**What the exercise asks:**
Write out, word for word, each line from the start of the entries through the one holding "block; width: 1200px;"; omit the pictures.

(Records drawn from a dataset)
########################################

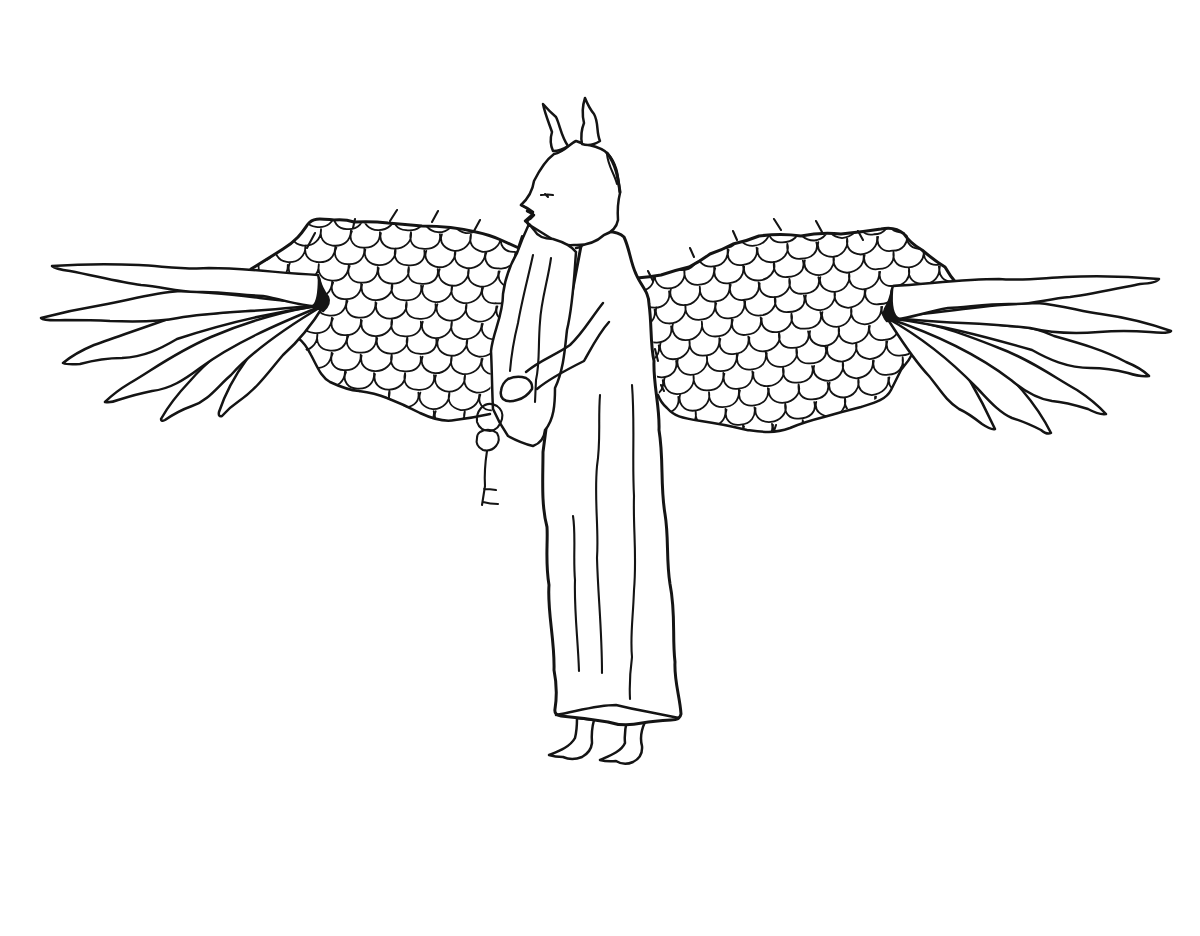
<!DOCTYPE html>
<html lang="en">
<head>
<meta charset="utf-8">
<title>Winged figure with a key</title>
<style>
:root { --paper: #ffffff; --ink: #141414; }
html, body { margin: 0; background: var(--paper); overflow: hidden; }
svg { display: block; width: 1200px; height: 936px; }
.drawing { fill: var(--paper); stroke: var(--ink); stroke-width: 2.5; stroke-linecap: round; stroke-linejoin: round; }
.open { fill: none; }
.bold { stroke-width: 3; }
.thin { fill: none; stroke-width: 2.1; }
.scales { fill: none; stroke-width: 1.8; }
.solid { fill: var(--ink); }
</style>
</head>
<body>
<svg viewBox="0 0 1200 936" role="img" aria-label="Line drawing of a bearded figure with ears, scaled wings, a long robe and a key">
<defs>
  <path id="scale-row" d="M0 0c-1 10 4 15 13 16s17-5 16-15M31-1c-3 8 2 16 11 17 11 1 19-7 18-17M60 0c-1 8 3 14 12 15 11 1 18-5 18-16M91 0c-4 9 3 17 13 16 10 0 16-7 15-16M120 1c-2 9 5 15 14 15s18-7 16-17M150-1c-2 10 3 16 12 16 11 1 19-5 17-15M181 0c-3 9 4 15 13 16 10 0 17-8 16-17M210-1c-2 9 2 15 12 17 10 0 18-6 18-16M241 0c-3 8 3 16 13 15 10 1 17-6 16-16M270 0c-2 10 4 15 14 16 9 0 17-6 16-16M301 0c-3 9 3 16 12 16 11 0 18-7 17-16"/>
  <g id="scale-rows">
    <use href="#scale-row" y="-36"/>
    <use href="#scale-row" x="-16" y="-18"/>
    <use href="#scale-row" x="1"/>
    <use href="#scale-row" x="-14" y="17"/>
    <use href="#scale-row" y="35"/>
    <use href="#scale-row" x="-16" y="52"/>
    <use href="#scale-row" x="-1" y="70"/>
    <use href="#scale-row" x="-15" y="88"/>
    <use href="#scale-row" x="1" y="105"/>
    <use href="#scale-row" x="-14" y="123"/>
    <use href="#scale-row" y="141"/>
    <use href="#scale-row" x="-15" y="159"/>
    <use href="#scale-row" x="1" y="177"/>
    <use href="#scale-row" x="-14" y="195"/>
  </g>
  <clipPath id="left-wing-area"><path d="M251 269C275 257 297 241 305 230C311 221 313 217 322 219L352 223 400 224 450 227 482 233 521 249 505 290 494 345 490 380 492 414 448 421 432 419 385 398 350 390 325 379 298 338 320 305Z"/></clipPath>
  <clipPath id="right-wing-area"><path d="M637 278L655 276 690 265 710 254 735 244 765 235 800 236 855 233 890 228 902 230 920 248 945 268 957 284 890 315 914 351 905 365 888 395 830 415 768 433 685 418 669 410 659 395 653 340 648 298Z"/></clipPath>
</defs>

<g class="drawing">
  <g id="left-wing">
    <g clip-path="url(#left-wing-area)"><use class="scales" href="#scale-rows" transform="translate(260 228) rotate(2)"/></g>
    <path class="open bold" d="M251 269Q269 258 283 249C298 240 303 231 308 224C313 217 322 219 334 220Q345 219 354 222Q372 221 388 223L422 226Q452 226 476 232Q490 235 501 240L521 249"/>
    <path class="open" d="M298 338Q305 343 311 355C318 368 321 377 330 382Q347 390 359 391Q375 393 387 398Q405 405 420 413C435 420 446 422 455 420Q472 418 490 414"/>
    <path class="thin" d="M397 210L390 221M438 211L432 222M480 220L474 231M355 219L353 228M315 233L307 248M522 236L518 248"/>
    <g id="left-feathers">
      <path d="M324 305C313 308 299 315 283 327C268 336 255 348 247 359C236 374 226 391 219 412Q218 417 222 416Q230 407 239 401C257 389 270 370 283 355C300 340 313 323 324 305Z"/>
      <path d="M324 305C299 309 270 323 247 336C221 349 203 366 190 381Q171 401 161 419Q161 422 165 420Q178 411 192 406C208 401 218 386 231 375C248 356 282 330 324 305Z"/>
      <path d="M324 305C291 309 248 321 211 337C174 353 151 371 130 383Q115 392 105 402Q111 403 118 400Q137 394 152 391C170 389 184 380 200 368C232 344 275 325 324 305Z"/>
      <path d="M324 305C286 306 239 311 205 314Q184 314 168 319C143 328 116 337 94 345Q75 353 63 363Q67 365 80 364Q102 358 122 358C144 357 160 349 177 339C216 326 266 313 324 305Z"/>
      <path d="M324 304C280 302 227 292 180 291C151 293 130 300 102 305Q72 310 41 318Q44 321 65 320Q93 320 110 321C138 322 159 322 178 318C217 311 269 312 324 304Z"/>
      <path d="M318 275C278 273 246 268 209 268C185 270 162 266 139 265Q95 263 52 266Q55 269 70 271C96 276 119 282 141 285C164 287 176 292 197 292C220 291 239 295 263 296C284 300 302 306 314 306Q324 303 322 290Q320 283 318 275Z"/>
      <path class="solid" d="M319 278Q321 288 328 297Q331 304 323 311L313 306Q319 302 319 278Z"/>
    </g>
  </g>

  <g id="right-wing">
    <g clip-path="url(#right-wing-area)"><use class="scales" href="#scale-rows" transform="translate(637 258) rotate(-5)"/></g>
    <path class="open bold" d="M637 278Q650 277 661 275Q676 270 689 267Q699 262 710 254Q722 250 733 244Q747 241 759 236Q781 233 801 236Q820 232 841 234Q862 232 881 229Q895 226 904 234Q910 243 922 250Q935 261 945 267Q950 276 957 284"/>
    <path class="open" d="M914 351Q909 361 901 370Q896 380 891 390C886 400 874 403 861 407Q841 412 824 417Q804 422 790 428C773 434 762 432 747 430Q722 424 701 421C681 418 674 416 667 408Q661 403 658 395"/>
    <path class="thin" d="M690 248L694 257M733 231L737 240M774 219L781 230M816 221L822 232M858 231L863 240M648 271L653 281M655 349L658 361M661 385L664 391M776 425L774 431"/>
    <g id="right-feathers">
      <path d="M887 318C905 322 921 333 936 344C951 354 961 366 969 379Q983 403 995 429Q991 430 982 424Q968 413 959 409C946 401 939 388 929 376C912 358 900 338 887 318Z"/>
      <path d="M887 318C914 320 943 335 966 347C991 358 1009 375 1022 390Q1040 411 1051 433Q1047 435 1041 430Q1025 422 1012 418C998 412 987 398 976 387C950 360 921 337 887 318Z"/>
      <path d="M887 318C924 319 964 334 999 348C1029 359 1054 377 1077 390Q1094 401 1106 414Q1099 415 1088 409C1075 405 1064 402 1052 401C1037 399 1023 390 1011 380C977 354 935 334 887 318Z"/>
      <path d="M887 318C930 318 973 322 1010 326Q1034 326 1054 336C1079 343 1104 350 1126 362Q1141 368 1149 376Q1140 377 1128 373Q1108 368 1091 368C1067 368 1048 359 1032 350C983 336 938 324 887 318Z"/>
      <path d="M887 317C938 314 991 303 1037 303C1062 305 1079 311 1101 314Q1137 319 1171 331Q1168 334 1150 332Q1123 330 1099 332C1073 334 1051 333 1030 328C983 322 935 324 887 317Z"/>
      <path d="M893 286C928 284 963 279 999 279C1022 281 1043 278 1065 277Q1113 275 1159 279Q1157 283 1140 284C1115 289 1092 294 1070 297C1047 299 1034 304 1015 304C991 303 969 307 948 308C926 312 910 318 898 319Q889 316 891 299Q891 291 893 286Z"/>
      <path class="solid" d="M892 290Q890 301 885 309Q882 316 887 321L899 319Q890 315 892 290Z"/>
    </g>
  </g>

  <g id="feet">
    <path d="M577 718Q577 730 575 738C570 747 559 751 549 755Q555 757 563 757Q572 761 582 757Q591 752 592 743Q591 731 594 720Z"/>
    <path d="M627 720Q624 733 625 743C621 752 609 756 600 760Q607 762 616 761Q624 766 633 762Q643 757 642 746Q639 735 645 722Z"/>
  </g>

  <g id="robe">
    <path class="bold" d="M581 246L604 232Q618 231 624 237C630 250 630 261 636 274C641 286 649 292 649 304C652 325 650 343 654 361C653 384 660 407 659 430C664 460 660 485 665 514C669 538 666 559 670 584C676 614 672 637 675 662C674 681 680 697 681 714Q680 720 671 720Q654 721 642 723Q623 727 608 722Q584 718 561 716Q554 715 555 709Q558 690 554 670C555 641 547 611 549 585C545 561 548 543 547 527C541 505 543 477 543 452L546 429Z"/>
    <path class="open" d="M556 715C578 711 597 705 616 705Q632 709 649 712L679 718"/>
    <path class="thin" d="M600 395C598 420 601 441 597 466C594 500 599 528 597 558C598 596 602 630 602 673M632 385C635 423 632 459 634 496C633 529 637 555 634 590C633 619 630 636 632 657Q629 680 630 699M573 516C576 535 573 557 575 580C574 610 578 640 579 671"/>
  </g>

  <g id="head">
    <path d="M576 141Q584 144 589 145C598 147 604 149 608 154C618 165 618 179 620 193Q617 205 618 220Q616 231 604 235Q592 246 574 245Q559 246 552 239L528 224Q526 221 530 219L534 215Q530 213 527 211Q529 213 533 212Q528 208 521 205Q532 195 534 181C539 171 546 160 554 154C565 152 569 144 576 141Z"/>
    <path class="open bold" d="M607 153C616 164 618 178 620 192"/>
    <path class="thin" d="M607 154C608 166 614 173 617 184M541 195Q548 194 553 195M545 194L548 197"/>
    <path class="open" d="M521 205Q529 209 533 214L525 221L530 225"/>
    <path d="M543 104Q550 112 556 117C560 125 561 136 568 146Q561 151 553 151Q549 142 552 132C549 123 545 114 543 104Z"/>
    <path d="M585 98Q589 108 594 114C599 123 596 132 600 141Q591 147 582 144Q580 133 584 123Q581 110 585 98Z"/>
  </g>

  <g id="beard">
    <path d="M529 224Q522 239 517 253C510 265 505 279 503 294C503 316 493 332 491 351C492 370 492 391 493 409Q499 423 508 436Q521 443 533 446Q544 442 545 430C554 420 555 404 555 388C564 369 565 347 567 330C573 305 574 279 576 252Q570 244 553 239Q539 239 534 230Z"/>
    <path class="thin" d="M533 255C528 278 522 300 518 323Q512 347 510 371M551 258C548 280 541 301 540 322C538 345 540 363 536 380L535 402"/>
    <path class="open" d="M576 248L581 247"/>
  </g>

  <g id="arm-and-hand">
    <path class="open" d="M603 303C591 318 583 333 570 345C556 355 540 360 526 372M609 322C599 333 592 347 584 361C568 369 550 378 537 389"/>
    <path d="M501 391Q502 383 508 379Q517 375 526 378Q533 382 532 389Q526 398 517 400Q508 403 503 399Q500 396 501 391Z"/>
  </g>

  <g id="key" class="thin">
    <path d="M481 408Q488 401 497 406Q504 411 502 419Q499 430 490 431Q480 431 477 422Q476 414 481 408Z"/>
    <path d="M480 432Q489 427 497 433Q501 440 496 446Q491 452 483 450Q475 446 477 438Q477 434 480 432Z"/>
    <path d="M487 451Q484 470 485 486L482 505M484 489Q490 489 496 490M483 502Q490 504 498 504"/>
  </g>
</g>
</svg>
</body>
</html>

########################################

**Solved exercise:**
<!DOCTYPE html>
<html lang="en">
<head>
<meta charset="utf-8">
<title>Winged figure with a key</title>
<style>
:root { --paper: #ffffff; --ink: #141414; }
html, body { margin: 0; background: var(--paper); overflow: hidden; }
svg { display: block; width: 1200px; height: 936px; }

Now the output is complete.